Data in this exercise Block Start

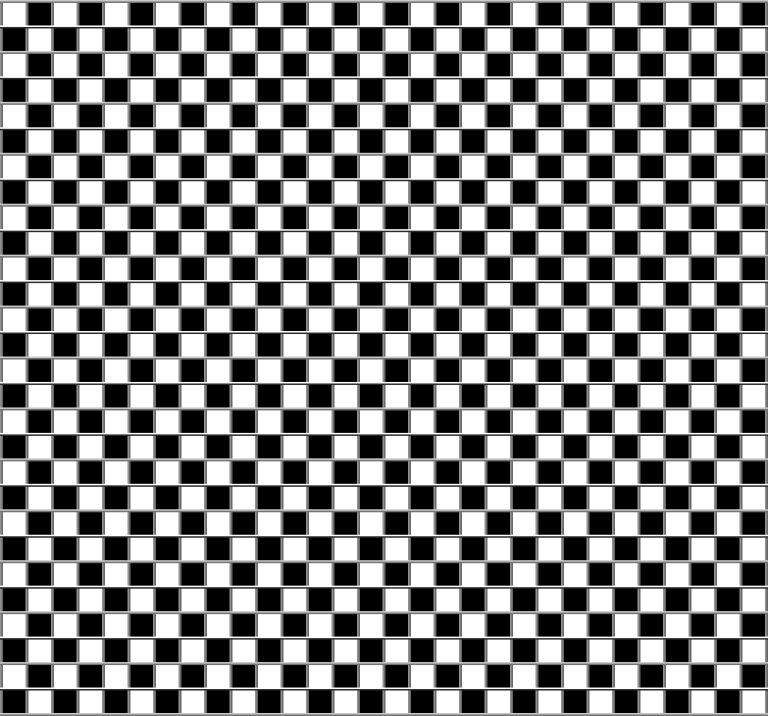
A Shadertoy shader for this pattern:

```glsl
// Black and white checkerboard with thin two-tone grey seams, crisper on every second row
#define CELLS vec2(30.118, 28.118)  // cells across and down the canvas
#define MARGIN 0.0588               // offset of the first seam, in cells
#define SEAM 0.0588                 // width of each seam stripe, in cells
#define COLUMN_TONES vec2(0.57, 0.41)
#define SOFT_ROW_TONES vec2(0.79, 0.45)
#define CRISP_ROW_TONES vec2(1.0, 0.17)

// Pixel-filtered coverage of the interval from lo to hi
float stripe(float x, float lo, float hi, float pixel) {
    return clamp((x - lo) / pixel + 0.5, 0.0, 1.0)
         - clamp((x - hi) / pixel + 0.5, 0.0, 1.0);
}

// Lays a first and a second stripe on either side of a cell boundary
float addSeam(float shade, float dist, vec2 tones, float pixel) {
    float first = stripe(dist, -SEAM, 0.0, pixel);
    float second = stripe(dist, 0.0, SEAM, pixel);
    return shade * (1.0 - first - second) + dot(tones, vec2(first, second));
}

void mainImage(out vec4 fragColor, in vec2 fragCoord) {
    // Cell coordinates, counted from the upper left
    vec2 uv = fragCoord / iResolution.xy;
    vec2 grid = vec2(uv.x, 1.0 - uv.y) * CELLS - MARGIN;
    vec2 pixel = CELLS / iResolution.xy;

    // Alternating squares, white in the upper left
    vec2 cell = floor(grid);
    float shade = 1.0 - mod(cell.x + cell.y, 2.0);

    // Signed distance to the nearest boundary and its row parity
    vec2 boundary = floor(grid + 0.5);
    vec2 dist = grid - boundary;
    float crisp = mod(boundary.y, 2.0);

    // Column seams, then row seams over them
    shade = addSeam(shade, dist.x, COLUMN_TONES, pixel.x);
    shade = addSeam(shade, dist.y, mix(SOFT_ROW_TONES, CRISP_ROW_TONES, crisp), pixel.y);

    fragColor = vec4(vec3(shade), 1.0);
}
```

Data in this exercise Block End

◆ **Instructions to follow**
Send back every line above exactly, skipping all pictures.

◆ **Your solution**
A Shadertoy shader for this pattern:

```glsl
// Black and white checkerboard with thin two-tone grey seams, crisper on every second row
#define CELLS vec2(30.118, 28.118)  // cells across and down the canvas
#define MARGIN 0.0588               // offset of the first seam, in cells
#define SEAM 0.0588                 // width of each seam stripe, in cells
#define COLUMN_TONES vec2(0.57, 0.41)
#define SOFT_ROW_TONES vec2(0.79, 0.45)
#define CRISP_ROW_TONES vec2(1.0, 0.17)

// Pixel-filtered coverage of the interval from lo to hi
float stripe(float x, float lo, float hi, float pixel) {
    return clamp((x - lo) / pixel + 0.5, 0.0, 1.0)
         - clamp((x - hi) / pixel + 0.5, 0.0, 1.0);
}

// Lays a first and a second stripe on either side of a cell boundary
float addSeam(float shade, float dist, vec2 tones, float pixel) {
    float first = stripe(dist, -SEAM, 0.0, pixel);
    float second = stripe(dist, 0.0, SEAM, pixel);
    return shade * (1.0 - first - second) + dot(tones, vec2(first, second));
}

void mainImage(out vec4 fragColor, in vec2 fragCoord) {
    // Cell coordinates, counted from the upper left
    vec2 uv = fragCoord / iResolution.xy;
    vec2 grid = vec2(uv.x, 1.0 - uv.y) * CELLS - MARGIN;
    vec2 pixel = CELLS / iResolution.xy;

    // Alternating squares, white in the upper left
    vec2 cell = floor(grid);
    float shade = 1.0 - mod(cell.x + cell.y, 2.0);

    // Signed distance to the nearest boundary and its row parity
    vec2 boundary = floor(grid + 0.5);
    vec2 dist = grid - boundary;
    float crisp = mod(boundary.y, 2.0);

    // Column seams, then row seams over them
    shade = addSeam(shade, dist.x, COLUMN_TONES, pixel.x);
    shade = addSeam(shade, dist.y, mix(SOFT_ROW_TONES, CRISP_ROW_TONES, crisp), pixel.y);

    fragColor = vec4(vec3(shade), 1.0);
}
```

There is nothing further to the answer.